December 19, 1994 |
GATT Ratified Amid Protests: The Senate ratified the Uruguay Round of the General Agreement on Tariffs and Trade, handing another victory to President Fidel Ramos in his quest to open up the economy. Ending months of acrimonious debate, the 23-member body approved the accord as about 2,000 people staged protests outside the Senate building in Manila. Opponents warned that farmers and industries are not yet ready to meet the heightened competition coming from a flood of imports.
December 15, 1994 |
European Parliament Approves GATT Agreement: The legislative body passed the General Agreement on Tariffs and Trade by a large majority, clearing the way for final ratification of the accord by the European Union. The Parliament "gives its assent to the conclusion of the results of the Uruguay Round," it said in a resolution adopted by 325 votes in favor, 62 against and 12 abstentions.

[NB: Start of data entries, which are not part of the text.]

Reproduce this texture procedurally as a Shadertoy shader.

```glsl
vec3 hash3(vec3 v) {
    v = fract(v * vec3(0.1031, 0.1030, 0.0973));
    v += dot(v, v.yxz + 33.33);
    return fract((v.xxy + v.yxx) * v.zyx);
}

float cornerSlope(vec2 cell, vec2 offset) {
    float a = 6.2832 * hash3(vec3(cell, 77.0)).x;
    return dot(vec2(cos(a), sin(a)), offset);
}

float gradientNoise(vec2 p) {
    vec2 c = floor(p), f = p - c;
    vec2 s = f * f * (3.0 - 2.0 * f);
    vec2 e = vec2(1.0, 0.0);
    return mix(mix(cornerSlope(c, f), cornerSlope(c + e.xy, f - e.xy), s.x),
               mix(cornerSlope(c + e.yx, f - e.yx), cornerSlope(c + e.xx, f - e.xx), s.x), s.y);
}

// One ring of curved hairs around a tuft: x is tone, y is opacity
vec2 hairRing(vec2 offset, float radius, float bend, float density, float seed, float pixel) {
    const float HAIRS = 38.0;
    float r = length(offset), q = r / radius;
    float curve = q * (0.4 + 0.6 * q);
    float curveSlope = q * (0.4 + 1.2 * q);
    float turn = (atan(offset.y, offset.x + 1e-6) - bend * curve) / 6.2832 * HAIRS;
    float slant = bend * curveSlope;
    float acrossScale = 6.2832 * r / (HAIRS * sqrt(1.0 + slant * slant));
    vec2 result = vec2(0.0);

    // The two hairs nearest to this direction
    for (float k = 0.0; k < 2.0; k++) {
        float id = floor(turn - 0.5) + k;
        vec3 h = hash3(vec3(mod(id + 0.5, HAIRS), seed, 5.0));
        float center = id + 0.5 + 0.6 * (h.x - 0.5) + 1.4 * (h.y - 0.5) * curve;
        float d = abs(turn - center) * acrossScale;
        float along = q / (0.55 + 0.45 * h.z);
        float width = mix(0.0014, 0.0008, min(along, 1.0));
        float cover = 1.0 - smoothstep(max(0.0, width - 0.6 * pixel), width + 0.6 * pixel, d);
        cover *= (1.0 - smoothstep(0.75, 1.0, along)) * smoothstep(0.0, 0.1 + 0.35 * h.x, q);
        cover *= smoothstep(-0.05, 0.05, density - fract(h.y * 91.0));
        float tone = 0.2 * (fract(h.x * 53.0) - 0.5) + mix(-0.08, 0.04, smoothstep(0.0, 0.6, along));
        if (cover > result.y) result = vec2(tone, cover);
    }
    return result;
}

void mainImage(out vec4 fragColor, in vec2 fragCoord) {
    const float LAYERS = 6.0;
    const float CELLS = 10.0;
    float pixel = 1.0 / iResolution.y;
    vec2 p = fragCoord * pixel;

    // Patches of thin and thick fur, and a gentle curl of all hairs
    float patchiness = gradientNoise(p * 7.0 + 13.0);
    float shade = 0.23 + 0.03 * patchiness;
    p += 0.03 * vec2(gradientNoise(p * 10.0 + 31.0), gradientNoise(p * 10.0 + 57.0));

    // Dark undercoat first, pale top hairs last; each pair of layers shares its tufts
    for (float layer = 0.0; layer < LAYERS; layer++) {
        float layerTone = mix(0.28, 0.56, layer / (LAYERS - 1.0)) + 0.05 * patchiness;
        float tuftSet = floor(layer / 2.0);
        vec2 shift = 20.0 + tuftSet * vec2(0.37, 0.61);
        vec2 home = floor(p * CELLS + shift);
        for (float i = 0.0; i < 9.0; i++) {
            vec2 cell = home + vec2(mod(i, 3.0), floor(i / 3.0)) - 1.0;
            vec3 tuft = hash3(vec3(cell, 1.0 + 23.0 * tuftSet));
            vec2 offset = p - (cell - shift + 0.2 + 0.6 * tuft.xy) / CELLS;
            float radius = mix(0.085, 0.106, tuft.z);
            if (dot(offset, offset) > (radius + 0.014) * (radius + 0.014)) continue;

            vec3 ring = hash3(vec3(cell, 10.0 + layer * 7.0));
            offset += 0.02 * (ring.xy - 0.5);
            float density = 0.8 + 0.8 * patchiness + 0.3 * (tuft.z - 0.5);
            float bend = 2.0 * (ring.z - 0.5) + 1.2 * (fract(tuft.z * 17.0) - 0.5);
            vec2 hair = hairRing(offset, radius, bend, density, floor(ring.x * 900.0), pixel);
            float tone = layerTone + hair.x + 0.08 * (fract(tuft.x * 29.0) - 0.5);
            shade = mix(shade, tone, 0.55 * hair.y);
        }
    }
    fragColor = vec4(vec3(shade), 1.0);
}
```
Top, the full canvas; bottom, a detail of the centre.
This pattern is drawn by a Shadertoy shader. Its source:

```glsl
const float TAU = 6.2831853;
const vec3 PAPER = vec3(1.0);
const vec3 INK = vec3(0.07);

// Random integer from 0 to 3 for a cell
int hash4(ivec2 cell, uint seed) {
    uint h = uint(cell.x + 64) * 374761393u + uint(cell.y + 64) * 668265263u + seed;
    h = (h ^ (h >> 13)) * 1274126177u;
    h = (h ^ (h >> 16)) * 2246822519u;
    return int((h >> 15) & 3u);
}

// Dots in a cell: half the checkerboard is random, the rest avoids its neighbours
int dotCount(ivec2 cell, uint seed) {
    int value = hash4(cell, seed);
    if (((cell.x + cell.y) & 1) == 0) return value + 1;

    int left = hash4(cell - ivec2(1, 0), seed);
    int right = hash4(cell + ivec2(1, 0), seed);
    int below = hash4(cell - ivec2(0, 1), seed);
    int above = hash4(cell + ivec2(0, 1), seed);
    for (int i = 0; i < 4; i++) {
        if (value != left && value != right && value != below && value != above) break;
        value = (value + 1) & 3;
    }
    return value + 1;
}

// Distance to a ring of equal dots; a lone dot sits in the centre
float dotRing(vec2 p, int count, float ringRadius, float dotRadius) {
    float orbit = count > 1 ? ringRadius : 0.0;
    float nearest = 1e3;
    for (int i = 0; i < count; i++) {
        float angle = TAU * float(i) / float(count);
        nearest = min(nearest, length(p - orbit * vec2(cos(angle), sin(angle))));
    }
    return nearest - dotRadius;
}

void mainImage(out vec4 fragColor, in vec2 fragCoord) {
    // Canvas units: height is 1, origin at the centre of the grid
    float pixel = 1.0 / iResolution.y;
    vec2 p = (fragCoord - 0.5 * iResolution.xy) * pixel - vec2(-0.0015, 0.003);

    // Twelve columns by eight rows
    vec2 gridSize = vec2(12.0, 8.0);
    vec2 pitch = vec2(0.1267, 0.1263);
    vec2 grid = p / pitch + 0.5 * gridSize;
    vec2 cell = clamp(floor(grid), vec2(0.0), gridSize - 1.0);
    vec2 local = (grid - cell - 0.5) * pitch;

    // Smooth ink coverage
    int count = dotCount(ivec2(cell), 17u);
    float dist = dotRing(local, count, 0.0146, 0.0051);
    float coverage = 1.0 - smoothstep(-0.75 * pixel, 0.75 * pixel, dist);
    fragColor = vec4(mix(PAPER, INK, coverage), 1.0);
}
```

July 25, 1994 |
GATT Grants Observer Status: The world trade watchdog has granted observer status to Vietnam in a signal of recognition of the advances the once rigidly communist state has made toward an open economy. A spokesman said the Vietnamese application, presented to a meeting of the ruling council of the General Agreement on Tariffs and Trade, was widely welcomed by delegations from the organization's 123 member countries, which includes the United States.
April 1, 1992 |
Canada to Change Rules on Beer Imports: Stores owned or regulated by Canadian provinces will treat imported beer the same as Canadian brands within three years after complaints from U.S. breweries, the government announced. Trade Minister Michael Wilson said the change will comply with a recent international trade ruling against provincial price and distribution regulations, which have made it tough for imported beer to get a foothold in the Canadian market. U.S.
December 14, 1993
Trade ministers from 116 nations are racing toward a Wednesday deadline expected to climax, for better or worse, seven years of negotiations aimed at sharply boosting world trade. Heading into today, the United States and the European Community--chief adversaries in hammering out a new General Agreement on Tariffs and Trade--remained divided over several contentious issues, including trade in aircraft, ships and movies.